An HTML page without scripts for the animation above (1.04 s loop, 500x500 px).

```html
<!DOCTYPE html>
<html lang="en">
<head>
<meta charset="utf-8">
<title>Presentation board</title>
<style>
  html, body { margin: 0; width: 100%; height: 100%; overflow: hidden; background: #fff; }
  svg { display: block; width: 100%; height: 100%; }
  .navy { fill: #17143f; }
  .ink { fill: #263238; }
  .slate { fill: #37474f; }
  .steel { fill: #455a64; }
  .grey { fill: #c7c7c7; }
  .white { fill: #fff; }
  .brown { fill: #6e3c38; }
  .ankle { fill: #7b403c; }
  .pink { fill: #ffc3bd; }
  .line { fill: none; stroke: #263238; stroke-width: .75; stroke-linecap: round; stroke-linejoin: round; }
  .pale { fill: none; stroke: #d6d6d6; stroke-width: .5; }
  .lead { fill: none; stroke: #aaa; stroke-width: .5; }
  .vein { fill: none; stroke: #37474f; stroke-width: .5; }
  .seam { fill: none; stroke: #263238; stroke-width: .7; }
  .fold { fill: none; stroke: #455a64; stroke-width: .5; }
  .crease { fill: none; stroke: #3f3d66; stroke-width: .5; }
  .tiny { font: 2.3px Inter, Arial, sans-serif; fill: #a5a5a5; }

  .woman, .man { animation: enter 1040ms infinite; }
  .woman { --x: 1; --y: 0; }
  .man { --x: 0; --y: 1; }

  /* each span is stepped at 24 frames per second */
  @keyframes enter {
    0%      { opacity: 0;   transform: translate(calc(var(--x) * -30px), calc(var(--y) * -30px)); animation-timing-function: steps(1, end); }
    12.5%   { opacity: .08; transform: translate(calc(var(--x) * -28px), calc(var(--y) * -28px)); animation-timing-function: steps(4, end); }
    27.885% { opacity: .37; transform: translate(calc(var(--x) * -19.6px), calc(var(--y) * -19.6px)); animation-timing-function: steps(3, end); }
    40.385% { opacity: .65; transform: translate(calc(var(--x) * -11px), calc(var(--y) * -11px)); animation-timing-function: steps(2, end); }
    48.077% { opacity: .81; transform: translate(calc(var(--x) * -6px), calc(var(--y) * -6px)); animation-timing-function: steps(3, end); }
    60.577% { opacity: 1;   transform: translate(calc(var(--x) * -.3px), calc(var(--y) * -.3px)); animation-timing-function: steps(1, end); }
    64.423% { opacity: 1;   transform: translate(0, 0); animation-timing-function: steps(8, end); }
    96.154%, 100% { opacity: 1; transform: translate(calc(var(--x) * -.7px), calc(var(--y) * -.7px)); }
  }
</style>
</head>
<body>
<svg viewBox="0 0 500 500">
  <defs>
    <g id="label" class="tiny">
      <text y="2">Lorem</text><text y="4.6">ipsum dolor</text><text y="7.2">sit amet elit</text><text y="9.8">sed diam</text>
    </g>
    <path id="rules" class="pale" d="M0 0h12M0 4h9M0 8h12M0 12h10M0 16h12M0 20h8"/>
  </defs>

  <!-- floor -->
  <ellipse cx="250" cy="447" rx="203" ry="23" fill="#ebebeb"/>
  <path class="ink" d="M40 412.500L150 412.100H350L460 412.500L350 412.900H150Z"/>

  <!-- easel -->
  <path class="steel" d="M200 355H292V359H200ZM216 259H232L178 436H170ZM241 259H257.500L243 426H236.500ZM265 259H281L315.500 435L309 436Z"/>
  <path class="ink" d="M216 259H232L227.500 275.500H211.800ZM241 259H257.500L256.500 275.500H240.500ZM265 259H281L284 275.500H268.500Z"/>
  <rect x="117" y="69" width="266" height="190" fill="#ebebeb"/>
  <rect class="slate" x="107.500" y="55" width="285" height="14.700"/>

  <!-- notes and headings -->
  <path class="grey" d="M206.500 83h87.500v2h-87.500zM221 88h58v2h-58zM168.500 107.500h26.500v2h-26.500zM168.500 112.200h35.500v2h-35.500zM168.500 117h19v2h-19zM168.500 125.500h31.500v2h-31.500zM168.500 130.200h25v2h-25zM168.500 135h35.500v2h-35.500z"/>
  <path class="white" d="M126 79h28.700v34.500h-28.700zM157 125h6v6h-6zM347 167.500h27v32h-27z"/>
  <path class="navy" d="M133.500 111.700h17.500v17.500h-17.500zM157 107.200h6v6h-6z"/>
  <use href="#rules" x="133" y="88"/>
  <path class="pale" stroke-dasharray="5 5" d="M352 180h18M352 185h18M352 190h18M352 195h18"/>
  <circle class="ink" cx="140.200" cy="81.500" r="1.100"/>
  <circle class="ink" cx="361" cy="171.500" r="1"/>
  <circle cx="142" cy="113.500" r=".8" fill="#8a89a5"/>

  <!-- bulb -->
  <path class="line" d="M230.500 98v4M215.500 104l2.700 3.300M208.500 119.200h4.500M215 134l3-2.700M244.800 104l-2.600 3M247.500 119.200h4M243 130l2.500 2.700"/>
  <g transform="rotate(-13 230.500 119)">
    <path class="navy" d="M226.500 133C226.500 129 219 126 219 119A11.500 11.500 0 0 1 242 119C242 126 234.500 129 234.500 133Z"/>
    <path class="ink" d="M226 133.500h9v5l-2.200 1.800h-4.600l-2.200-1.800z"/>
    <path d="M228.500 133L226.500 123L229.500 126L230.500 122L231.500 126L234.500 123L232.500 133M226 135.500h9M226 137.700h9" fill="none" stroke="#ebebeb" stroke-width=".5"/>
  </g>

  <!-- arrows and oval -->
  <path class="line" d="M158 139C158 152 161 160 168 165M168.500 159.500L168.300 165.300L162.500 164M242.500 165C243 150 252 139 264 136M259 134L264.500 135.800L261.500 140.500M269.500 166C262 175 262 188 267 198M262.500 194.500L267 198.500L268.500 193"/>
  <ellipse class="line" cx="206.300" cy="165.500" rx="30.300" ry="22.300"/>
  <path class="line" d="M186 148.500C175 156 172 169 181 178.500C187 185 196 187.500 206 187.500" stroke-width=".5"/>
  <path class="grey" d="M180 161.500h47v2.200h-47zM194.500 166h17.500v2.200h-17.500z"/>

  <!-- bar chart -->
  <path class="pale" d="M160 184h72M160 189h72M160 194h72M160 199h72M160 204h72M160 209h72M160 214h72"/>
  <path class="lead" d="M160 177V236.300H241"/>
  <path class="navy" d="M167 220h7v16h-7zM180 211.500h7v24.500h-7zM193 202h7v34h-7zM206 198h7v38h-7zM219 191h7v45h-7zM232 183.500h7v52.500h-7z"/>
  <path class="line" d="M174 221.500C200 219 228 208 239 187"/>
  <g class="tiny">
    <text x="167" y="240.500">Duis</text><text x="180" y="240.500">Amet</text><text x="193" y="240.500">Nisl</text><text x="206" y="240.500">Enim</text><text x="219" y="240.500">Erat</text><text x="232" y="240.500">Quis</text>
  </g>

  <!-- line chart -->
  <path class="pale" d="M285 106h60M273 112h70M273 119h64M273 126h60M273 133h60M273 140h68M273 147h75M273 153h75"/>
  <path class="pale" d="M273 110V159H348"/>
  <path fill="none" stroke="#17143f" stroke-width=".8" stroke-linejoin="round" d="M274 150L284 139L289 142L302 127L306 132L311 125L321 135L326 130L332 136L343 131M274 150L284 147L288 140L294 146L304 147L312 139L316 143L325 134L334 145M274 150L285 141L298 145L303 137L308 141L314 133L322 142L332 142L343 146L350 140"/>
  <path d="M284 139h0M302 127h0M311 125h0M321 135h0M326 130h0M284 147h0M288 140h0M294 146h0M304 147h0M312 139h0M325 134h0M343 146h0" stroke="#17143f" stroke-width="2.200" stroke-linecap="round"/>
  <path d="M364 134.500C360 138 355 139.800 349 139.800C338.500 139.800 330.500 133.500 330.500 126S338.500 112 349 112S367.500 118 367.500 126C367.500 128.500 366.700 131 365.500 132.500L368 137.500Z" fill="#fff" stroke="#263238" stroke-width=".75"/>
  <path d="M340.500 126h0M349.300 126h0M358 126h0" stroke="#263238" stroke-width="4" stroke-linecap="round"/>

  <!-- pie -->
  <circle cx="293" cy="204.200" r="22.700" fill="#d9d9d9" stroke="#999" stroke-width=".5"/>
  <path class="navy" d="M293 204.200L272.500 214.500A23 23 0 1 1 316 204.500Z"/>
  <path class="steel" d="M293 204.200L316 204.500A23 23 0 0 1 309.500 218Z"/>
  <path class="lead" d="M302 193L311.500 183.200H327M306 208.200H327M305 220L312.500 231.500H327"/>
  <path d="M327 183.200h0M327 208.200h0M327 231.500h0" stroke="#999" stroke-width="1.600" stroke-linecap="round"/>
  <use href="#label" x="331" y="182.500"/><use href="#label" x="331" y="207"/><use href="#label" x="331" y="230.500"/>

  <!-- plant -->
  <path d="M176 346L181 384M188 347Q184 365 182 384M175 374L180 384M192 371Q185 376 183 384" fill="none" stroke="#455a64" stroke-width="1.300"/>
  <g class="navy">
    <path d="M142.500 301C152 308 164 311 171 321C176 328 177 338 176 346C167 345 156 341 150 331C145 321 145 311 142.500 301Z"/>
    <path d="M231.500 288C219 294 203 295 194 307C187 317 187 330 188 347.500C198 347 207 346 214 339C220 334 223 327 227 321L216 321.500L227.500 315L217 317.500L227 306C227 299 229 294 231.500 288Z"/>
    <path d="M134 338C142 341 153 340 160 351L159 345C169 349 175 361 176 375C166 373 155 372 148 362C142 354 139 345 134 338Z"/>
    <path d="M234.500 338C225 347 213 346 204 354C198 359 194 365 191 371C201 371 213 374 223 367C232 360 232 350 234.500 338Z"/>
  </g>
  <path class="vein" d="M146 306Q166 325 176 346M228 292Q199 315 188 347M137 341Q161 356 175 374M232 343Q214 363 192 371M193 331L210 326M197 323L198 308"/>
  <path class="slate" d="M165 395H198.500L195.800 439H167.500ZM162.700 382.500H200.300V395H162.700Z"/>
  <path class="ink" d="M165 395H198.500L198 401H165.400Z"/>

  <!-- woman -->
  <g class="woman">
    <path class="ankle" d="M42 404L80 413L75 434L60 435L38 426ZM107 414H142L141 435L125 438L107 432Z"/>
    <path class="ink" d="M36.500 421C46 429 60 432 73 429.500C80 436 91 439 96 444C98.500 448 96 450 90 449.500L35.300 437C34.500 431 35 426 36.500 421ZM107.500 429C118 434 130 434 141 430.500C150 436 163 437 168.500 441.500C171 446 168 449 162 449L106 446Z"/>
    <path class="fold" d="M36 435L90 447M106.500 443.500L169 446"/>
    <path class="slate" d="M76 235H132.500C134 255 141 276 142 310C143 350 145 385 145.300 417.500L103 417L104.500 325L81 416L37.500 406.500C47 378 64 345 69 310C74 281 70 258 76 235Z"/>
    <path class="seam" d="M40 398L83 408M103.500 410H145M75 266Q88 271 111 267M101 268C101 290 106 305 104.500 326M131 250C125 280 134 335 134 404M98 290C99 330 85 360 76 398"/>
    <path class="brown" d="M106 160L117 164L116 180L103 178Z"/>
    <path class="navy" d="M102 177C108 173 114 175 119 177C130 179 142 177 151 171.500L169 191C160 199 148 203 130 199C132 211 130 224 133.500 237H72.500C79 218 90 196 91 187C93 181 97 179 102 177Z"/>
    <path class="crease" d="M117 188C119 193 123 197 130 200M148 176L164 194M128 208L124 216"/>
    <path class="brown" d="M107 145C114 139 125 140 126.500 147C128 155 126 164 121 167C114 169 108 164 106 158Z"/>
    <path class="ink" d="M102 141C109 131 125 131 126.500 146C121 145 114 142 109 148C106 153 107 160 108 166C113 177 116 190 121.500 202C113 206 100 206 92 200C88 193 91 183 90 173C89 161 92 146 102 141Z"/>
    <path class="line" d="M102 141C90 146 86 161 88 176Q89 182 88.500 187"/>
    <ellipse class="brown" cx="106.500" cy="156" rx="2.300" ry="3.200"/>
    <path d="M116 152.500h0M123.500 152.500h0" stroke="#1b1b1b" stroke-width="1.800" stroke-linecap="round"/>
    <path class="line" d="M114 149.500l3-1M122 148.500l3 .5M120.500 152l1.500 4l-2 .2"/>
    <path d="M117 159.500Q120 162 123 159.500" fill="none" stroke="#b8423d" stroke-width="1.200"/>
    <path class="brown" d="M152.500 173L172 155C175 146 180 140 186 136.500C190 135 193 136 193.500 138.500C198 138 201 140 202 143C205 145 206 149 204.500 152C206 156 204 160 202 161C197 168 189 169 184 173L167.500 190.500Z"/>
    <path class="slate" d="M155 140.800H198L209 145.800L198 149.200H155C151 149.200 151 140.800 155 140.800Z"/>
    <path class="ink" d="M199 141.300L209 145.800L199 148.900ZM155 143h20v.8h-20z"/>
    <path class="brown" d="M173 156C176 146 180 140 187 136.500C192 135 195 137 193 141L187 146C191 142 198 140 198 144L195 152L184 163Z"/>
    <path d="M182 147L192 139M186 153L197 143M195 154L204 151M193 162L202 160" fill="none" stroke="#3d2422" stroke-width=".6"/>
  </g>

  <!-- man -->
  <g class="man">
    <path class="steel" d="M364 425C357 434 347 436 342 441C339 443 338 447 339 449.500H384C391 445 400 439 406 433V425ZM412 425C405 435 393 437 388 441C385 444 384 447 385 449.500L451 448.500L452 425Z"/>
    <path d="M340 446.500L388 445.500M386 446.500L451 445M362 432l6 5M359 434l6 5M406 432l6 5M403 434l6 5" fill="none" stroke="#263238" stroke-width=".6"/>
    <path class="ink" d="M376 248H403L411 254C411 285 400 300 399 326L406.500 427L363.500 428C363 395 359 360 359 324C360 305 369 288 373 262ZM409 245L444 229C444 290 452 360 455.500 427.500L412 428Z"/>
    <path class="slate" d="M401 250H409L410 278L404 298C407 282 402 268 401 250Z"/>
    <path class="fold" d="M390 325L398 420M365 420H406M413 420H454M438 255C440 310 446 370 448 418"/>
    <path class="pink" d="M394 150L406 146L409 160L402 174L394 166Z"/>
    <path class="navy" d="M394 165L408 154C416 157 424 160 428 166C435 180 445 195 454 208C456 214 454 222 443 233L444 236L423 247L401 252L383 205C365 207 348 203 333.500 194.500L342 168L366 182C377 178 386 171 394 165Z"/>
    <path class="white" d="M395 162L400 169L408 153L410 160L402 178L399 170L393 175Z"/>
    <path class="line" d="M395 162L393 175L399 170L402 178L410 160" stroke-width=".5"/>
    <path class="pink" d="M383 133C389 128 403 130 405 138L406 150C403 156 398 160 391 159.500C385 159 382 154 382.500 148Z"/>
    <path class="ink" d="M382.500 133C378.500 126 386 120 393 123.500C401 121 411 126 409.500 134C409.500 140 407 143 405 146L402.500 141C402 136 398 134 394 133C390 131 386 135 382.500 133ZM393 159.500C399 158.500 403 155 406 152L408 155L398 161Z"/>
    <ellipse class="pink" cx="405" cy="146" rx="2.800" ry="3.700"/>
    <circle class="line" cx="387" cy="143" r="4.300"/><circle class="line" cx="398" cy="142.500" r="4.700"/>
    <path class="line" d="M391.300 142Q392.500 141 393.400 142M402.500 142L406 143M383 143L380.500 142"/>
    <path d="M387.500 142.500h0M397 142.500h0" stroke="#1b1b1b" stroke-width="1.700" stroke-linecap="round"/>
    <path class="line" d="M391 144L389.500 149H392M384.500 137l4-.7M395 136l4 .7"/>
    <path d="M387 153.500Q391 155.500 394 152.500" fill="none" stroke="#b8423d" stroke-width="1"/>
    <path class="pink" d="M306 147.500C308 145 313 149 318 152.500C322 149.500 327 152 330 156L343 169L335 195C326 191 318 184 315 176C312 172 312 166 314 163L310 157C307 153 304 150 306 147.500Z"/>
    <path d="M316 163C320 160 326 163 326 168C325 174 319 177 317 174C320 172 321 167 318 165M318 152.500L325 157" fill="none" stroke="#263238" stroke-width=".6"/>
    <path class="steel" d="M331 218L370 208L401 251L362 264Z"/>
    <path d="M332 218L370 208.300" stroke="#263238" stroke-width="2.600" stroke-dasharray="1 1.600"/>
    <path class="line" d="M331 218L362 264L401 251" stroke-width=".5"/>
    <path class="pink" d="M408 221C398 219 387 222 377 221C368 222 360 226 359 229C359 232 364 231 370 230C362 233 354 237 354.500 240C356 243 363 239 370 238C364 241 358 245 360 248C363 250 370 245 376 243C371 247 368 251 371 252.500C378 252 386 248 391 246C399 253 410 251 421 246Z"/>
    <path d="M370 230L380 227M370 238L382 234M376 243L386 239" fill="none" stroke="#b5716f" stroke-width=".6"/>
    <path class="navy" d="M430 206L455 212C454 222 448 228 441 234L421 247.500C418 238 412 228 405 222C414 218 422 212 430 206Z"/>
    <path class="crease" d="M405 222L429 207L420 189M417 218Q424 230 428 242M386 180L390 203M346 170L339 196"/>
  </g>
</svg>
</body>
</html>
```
____
## Task directions
Go through the listing above and copy each line that contains "height".

## Solution to this exercise
  html, body { margin: 0; width: 100%; height: 100%; overflow: hidden; background: #fff; }
  svg { display: block; width: 100%; height: 100%; }
  <rect x="117" y="69" width="266" height="190" fill="#ebebeb"/>
  <rect class="slate" x="107.500" y="55" width="285" height="14.700"/>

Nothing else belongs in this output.